High Occupancy Toll (HOT) lanes are utilized on high speed highways to reduce congestion and maintain the service levels.  At each toll gate, drivers need to make the decision whether or not to enter the HOT lane by paying the toll. It is very important to be able to model this driver behavior accurately so that the correct toll can be applied on the HOT lanes for overall optimum traffic flow. Without an accurate behavior model, it is very difficult to develop an effective pricing algorithm. The commonly-used driver preference models are random utility models, which are based on the utility functions for the HOT and the General-purpose (GP) lanes. An individual driver will choose to travel on the HOT lane if the utility value of HOT is higher than that of GP. On the other hand, the driver will stay in the GP lanes if the utility value of HOT is not greater than that of GP. There are different forms of utility functions for such choice selection, and it is very difficult to validate the utility function and justify which one is closer to reality. Thus, we introduce a Neural Network (NN) to represent the driver’s preference behavior model to avoid finding out the exact forms for utility functions. This idea proposes to use Neural Networks (NN) to model drivers' behavior to predict whether a driver will chose a high occupancy toll (HOT) lane or a general purpose (GP) lane. Use of NN eliminates the need to determine exact functions and parameters to model the drivers' behavior
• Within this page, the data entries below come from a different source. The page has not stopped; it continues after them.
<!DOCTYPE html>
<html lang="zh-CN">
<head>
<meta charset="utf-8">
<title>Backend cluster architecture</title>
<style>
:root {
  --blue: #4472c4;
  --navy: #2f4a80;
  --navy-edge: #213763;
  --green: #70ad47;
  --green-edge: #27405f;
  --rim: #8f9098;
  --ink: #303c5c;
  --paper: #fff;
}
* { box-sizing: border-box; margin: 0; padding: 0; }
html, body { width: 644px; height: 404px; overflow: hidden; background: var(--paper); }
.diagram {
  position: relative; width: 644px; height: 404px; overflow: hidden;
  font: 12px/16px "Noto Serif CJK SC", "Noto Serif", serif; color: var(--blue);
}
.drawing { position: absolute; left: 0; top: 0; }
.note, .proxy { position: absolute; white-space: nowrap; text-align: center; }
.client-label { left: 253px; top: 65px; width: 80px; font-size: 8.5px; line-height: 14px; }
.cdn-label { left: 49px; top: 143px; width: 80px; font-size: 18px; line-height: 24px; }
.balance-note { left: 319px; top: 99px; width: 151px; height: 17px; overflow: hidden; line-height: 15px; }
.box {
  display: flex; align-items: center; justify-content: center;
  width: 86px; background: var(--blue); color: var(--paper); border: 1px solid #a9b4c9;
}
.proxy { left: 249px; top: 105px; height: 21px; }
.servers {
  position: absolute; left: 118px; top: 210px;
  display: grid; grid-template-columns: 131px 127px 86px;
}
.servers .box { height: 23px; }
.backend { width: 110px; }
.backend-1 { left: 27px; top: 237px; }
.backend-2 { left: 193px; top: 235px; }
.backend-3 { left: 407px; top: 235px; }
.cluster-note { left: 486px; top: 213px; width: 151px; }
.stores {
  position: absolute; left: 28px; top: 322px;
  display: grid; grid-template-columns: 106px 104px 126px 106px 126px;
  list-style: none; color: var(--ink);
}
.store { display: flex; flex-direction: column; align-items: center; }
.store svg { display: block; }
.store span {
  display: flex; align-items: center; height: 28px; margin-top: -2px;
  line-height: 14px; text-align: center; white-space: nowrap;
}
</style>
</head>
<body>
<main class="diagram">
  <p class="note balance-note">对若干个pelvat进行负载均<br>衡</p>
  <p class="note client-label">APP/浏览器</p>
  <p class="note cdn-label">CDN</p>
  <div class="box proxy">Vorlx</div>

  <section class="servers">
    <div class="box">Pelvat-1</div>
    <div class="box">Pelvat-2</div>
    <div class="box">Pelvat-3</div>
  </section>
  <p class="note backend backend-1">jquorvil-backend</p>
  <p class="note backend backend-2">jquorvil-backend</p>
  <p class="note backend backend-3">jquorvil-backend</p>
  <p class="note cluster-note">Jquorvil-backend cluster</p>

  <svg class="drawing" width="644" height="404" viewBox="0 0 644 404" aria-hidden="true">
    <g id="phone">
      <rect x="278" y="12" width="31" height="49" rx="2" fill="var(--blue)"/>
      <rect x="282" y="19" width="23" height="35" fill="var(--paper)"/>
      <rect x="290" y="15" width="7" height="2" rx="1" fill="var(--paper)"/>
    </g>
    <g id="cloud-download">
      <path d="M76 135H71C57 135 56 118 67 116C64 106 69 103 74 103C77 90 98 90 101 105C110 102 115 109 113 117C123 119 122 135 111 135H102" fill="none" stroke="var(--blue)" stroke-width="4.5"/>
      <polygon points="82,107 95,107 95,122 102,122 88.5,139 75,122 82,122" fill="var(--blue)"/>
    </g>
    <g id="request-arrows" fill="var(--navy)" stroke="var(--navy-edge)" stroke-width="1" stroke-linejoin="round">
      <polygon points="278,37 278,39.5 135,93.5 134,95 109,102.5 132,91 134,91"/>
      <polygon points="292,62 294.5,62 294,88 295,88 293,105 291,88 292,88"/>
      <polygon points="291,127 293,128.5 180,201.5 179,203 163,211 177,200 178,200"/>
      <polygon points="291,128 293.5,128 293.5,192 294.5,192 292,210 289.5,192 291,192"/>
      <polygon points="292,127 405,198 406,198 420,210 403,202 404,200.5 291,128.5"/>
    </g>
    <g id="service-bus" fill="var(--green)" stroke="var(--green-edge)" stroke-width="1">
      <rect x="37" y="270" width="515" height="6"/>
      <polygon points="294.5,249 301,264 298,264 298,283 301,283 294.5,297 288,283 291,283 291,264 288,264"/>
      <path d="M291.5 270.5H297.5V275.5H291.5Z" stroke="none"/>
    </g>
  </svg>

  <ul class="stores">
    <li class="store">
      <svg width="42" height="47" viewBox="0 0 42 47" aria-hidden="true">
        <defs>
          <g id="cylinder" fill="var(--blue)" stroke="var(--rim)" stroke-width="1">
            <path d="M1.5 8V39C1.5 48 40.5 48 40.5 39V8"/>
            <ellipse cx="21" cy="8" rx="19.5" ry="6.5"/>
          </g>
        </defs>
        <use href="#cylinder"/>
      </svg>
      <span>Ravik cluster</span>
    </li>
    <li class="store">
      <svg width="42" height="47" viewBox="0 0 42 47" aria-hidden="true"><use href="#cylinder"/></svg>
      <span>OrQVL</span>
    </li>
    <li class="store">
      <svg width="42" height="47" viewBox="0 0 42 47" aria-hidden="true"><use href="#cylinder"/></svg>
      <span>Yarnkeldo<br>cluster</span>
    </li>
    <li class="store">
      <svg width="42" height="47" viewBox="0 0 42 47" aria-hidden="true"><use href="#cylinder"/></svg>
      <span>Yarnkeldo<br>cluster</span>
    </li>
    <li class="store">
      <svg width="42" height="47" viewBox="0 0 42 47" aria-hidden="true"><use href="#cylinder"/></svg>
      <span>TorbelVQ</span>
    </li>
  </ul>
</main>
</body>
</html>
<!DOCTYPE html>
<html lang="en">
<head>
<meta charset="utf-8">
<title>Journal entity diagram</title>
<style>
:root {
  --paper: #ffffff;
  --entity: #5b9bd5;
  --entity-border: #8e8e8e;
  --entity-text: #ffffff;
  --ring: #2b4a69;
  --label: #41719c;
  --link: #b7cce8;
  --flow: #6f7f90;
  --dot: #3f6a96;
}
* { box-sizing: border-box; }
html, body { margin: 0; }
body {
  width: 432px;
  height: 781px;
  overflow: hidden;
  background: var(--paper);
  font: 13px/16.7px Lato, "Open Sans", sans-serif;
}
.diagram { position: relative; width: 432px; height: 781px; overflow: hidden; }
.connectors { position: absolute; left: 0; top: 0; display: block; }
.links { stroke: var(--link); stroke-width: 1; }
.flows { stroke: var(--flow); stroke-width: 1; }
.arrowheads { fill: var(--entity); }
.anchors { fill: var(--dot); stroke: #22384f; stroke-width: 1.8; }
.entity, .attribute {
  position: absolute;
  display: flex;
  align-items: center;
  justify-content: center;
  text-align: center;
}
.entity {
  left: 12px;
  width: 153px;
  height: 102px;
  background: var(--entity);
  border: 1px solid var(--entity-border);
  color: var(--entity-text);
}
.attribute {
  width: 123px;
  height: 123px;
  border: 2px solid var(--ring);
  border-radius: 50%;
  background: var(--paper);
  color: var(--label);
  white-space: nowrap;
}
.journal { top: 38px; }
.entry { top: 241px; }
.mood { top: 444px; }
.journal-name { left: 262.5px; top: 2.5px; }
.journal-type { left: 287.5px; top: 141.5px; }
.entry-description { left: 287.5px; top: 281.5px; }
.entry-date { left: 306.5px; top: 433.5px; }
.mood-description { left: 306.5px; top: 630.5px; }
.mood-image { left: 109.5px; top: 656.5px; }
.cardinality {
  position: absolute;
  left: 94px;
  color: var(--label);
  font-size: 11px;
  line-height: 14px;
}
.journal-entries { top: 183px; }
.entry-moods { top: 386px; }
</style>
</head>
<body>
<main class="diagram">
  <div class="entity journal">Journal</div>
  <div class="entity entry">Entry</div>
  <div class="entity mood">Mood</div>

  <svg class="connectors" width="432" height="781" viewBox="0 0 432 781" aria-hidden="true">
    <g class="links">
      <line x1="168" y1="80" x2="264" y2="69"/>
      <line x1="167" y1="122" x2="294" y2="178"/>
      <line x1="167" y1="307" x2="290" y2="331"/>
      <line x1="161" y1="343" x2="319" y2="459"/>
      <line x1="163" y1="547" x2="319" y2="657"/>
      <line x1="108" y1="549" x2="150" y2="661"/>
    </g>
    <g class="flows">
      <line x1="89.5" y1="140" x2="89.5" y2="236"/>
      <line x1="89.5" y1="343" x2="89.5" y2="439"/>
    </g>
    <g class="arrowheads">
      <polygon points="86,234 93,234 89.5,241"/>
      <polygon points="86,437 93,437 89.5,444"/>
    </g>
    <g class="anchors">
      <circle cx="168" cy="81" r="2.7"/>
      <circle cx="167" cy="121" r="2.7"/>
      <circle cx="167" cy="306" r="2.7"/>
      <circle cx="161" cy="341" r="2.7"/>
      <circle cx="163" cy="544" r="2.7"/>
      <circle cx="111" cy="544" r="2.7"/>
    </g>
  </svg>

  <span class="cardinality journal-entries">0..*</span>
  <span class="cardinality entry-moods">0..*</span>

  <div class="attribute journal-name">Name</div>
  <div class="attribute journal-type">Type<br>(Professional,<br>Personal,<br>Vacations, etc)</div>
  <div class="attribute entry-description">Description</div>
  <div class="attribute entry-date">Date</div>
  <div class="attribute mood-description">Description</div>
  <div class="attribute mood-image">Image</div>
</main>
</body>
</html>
This idea proposes a NN to model the driver’s preference behavior to avoid figuring out the exact forms for utility functions of HOT and GP. Firstly, factors that affect drivers’ decisions have to be determined, e.g., value of time (VOT), travelling time, and toll rate etc. Then, prepare the data to train the NN in order for the NN to capture the relationship between the factors and drivers’ decisions. The training data can be obtained either by demographic survey or designed simulation experiment. In the same way, another set of data is needed to validate the trained NN. After the NN is validated within the acceptable prediction error, the NN will be used to model the driver’s preference behavior.

Background:

The fact that distinguishes HOT transportation system from others is that drivers decide whether or not to travel in the HOT lane based on utility functions for HOT and GP (General-Purpose) lane. Equations (1) and (2) are examples of utility functions for HOT and GP respectively.

 

    Equation 1

(1)

 

                Equation 2

(2)

Where,  is the value of time. TR is the toll rate.  and  are the travelling time on HOT and GP lanes respectively.

If , then drivers will choose to enter the HOT lane. Otherwise, they remain on the GP lane. Also there are a couple of utility functions introduced, but it is very hard to justify whether or not they match the real world. Therefore...